INFORMATION Start Marker

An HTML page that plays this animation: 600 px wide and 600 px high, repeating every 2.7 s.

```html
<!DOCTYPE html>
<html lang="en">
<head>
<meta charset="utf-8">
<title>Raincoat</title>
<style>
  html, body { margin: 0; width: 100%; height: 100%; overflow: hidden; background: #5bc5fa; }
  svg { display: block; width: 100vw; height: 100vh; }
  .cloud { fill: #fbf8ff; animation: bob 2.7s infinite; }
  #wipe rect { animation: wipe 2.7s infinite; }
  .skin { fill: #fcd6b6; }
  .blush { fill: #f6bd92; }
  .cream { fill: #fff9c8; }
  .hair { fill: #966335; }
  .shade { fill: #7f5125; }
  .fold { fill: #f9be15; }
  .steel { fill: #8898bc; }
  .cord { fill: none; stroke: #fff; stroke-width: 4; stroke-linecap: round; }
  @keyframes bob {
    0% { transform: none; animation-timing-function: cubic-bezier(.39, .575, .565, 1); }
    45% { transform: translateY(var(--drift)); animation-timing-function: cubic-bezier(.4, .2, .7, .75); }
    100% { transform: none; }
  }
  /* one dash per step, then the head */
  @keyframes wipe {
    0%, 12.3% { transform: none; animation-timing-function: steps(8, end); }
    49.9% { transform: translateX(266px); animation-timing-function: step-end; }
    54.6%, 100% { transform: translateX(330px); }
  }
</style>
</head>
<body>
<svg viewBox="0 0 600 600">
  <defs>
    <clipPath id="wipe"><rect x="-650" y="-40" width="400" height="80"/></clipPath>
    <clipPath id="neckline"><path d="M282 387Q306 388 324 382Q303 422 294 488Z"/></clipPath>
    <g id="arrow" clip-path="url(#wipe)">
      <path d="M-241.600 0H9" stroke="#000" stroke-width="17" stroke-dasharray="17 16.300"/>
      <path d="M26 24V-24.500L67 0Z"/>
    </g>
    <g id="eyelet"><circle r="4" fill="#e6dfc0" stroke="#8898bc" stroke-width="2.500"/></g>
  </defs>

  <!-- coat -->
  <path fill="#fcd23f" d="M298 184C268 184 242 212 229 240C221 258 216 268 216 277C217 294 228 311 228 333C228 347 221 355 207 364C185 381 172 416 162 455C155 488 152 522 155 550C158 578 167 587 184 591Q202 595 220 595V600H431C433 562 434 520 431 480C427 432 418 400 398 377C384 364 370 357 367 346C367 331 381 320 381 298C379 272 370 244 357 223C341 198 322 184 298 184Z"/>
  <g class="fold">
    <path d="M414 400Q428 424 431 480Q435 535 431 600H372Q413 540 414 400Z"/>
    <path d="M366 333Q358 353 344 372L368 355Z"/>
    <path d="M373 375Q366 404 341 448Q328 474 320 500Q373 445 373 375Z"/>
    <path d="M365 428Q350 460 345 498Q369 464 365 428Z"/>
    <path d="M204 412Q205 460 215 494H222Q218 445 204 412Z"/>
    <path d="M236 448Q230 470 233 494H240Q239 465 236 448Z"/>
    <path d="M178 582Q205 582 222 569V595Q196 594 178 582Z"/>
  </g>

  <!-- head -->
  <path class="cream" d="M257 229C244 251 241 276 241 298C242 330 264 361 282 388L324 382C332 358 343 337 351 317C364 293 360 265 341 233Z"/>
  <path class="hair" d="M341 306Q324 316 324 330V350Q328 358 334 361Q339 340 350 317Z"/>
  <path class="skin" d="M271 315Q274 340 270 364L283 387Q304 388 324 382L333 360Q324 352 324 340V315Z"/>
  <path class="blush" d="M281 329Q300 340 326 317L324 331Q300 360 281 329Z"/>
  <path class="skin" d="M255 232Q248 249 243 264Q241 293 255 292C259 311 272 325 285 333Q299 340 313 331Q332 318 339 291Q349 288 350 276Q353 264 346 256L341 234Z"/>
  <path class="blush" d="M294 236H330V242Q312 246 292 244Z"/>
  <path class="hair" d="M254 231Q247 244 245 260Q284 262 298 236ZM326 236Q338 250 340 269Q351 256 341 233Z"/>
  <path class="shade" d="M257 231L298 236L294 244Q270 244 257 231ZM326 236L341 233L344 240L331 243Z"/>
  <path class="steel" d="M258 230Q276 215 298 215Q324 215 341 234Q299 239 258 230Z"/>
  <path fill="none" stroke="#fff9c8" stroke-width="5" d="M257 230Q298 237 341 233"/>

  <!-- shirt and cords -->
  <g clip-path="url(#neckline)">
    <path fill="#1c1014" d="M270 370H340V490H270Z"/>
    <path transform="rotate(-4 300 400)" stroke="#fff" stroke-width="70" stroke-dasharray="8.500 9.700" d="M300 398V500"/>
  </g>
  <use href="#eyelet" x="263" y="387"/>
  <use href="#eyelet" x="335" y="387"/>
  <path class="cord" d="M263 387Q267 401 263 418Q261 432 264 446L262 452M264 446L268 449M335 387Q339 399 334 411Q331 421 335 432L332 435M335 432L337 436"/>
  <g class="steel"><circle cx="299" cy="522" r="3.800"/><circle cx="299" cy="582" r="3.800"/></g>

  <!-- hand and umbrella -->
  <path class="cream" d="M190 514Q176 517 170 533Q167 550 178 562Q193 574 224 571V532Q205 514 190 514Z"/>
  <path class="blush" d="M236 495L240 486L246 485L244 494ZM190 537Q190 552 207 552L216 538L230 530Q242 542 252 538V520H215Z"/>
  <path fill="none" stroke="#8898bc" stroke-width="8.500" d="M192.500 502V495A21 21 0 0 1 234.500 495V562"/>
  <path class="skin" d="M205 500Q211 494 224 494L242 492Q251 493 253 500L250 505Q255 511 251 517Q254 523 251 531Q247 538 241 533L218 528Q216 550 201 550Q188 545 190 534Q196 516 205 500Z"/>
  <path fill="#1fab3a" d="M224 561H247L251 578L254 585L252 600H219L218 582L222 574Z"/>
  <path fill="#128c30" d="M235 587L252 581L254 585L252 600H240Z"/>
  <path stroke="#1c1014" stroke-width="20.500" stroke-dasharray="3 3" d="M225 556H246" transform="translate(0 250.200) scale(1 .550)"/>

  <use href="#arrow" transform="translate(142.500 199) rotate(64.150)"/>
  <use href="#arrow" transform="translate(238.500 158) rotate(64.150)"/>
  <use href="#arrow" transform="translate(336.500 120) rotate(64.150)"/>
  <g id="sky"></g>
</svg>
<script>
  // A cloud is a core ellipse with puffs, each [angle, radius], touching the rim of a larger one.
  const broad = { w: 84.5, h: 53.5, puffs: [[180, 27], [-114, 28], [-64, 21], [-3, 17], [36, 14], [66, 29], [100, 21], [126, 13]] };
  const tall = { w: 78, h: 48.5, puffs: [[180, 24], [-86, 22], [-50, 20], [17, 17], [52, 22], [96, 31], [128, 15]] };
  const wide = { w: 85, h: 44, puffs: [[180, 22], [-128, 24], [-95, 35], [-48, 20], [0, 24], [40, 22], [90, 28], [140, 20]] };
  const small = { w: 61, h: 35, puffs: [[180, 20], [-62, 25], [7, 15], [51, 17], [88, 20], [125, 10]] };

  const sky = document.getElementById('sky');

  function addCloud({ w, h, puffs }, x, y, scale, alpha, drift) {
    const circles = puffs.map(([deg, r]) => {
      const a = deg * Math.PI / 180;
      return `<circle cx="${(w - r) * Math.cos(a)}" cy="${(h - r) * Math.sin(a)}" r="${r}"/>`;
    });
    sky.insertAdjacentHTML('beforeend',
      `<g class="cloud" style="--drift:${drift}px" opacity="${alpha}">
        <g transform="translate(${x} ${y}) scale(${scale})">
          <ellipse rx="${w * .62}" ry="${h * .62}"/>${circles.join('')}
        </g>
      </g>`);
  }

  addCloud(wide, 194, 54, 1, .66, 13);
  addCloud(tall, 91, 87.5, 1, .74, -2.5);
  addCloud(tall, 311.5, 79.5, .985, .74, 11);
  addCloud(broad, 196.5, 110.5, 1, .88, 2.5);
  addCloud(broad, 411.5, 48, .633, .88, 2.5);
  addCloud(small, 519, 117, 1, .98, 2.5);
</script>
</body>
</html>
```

INFORMATION End Marker

ACTION ITEM: Check each line of the data for "const". Copy the lines where it turns up.

REPLY:
  const broad = { w: 84.5, h: 53.5, puffs: [[180, 27], [-114, 28], [-64, 21], [-3, 17], [36, 14], [66, 29], [100, 21], [126, 13]] };
  const tall = { w: 78, h: 48.5, puffs: [[180, 24], [-86, 22], [-50, 20], [17, 17], [52, 22], [96, 31], [128, 15]] };
  const wide = { w: 85, h: 44, puffs: [[180, 22], [-128, 24], [-95, 35], [-48, 20], [0, 24], [40, 22], [90, 28], [140, 20]] };
  const small = { w: 61, h: 35, puffs: [[180, 20], [-62, 25], [7, 15], [51, 17], [88, 20], [125, 10]] };
  const sky = document.getElementById('sky');
    const circles = puffs.map(([deg, r]) => {
      const a = deg * Math.PI / 180;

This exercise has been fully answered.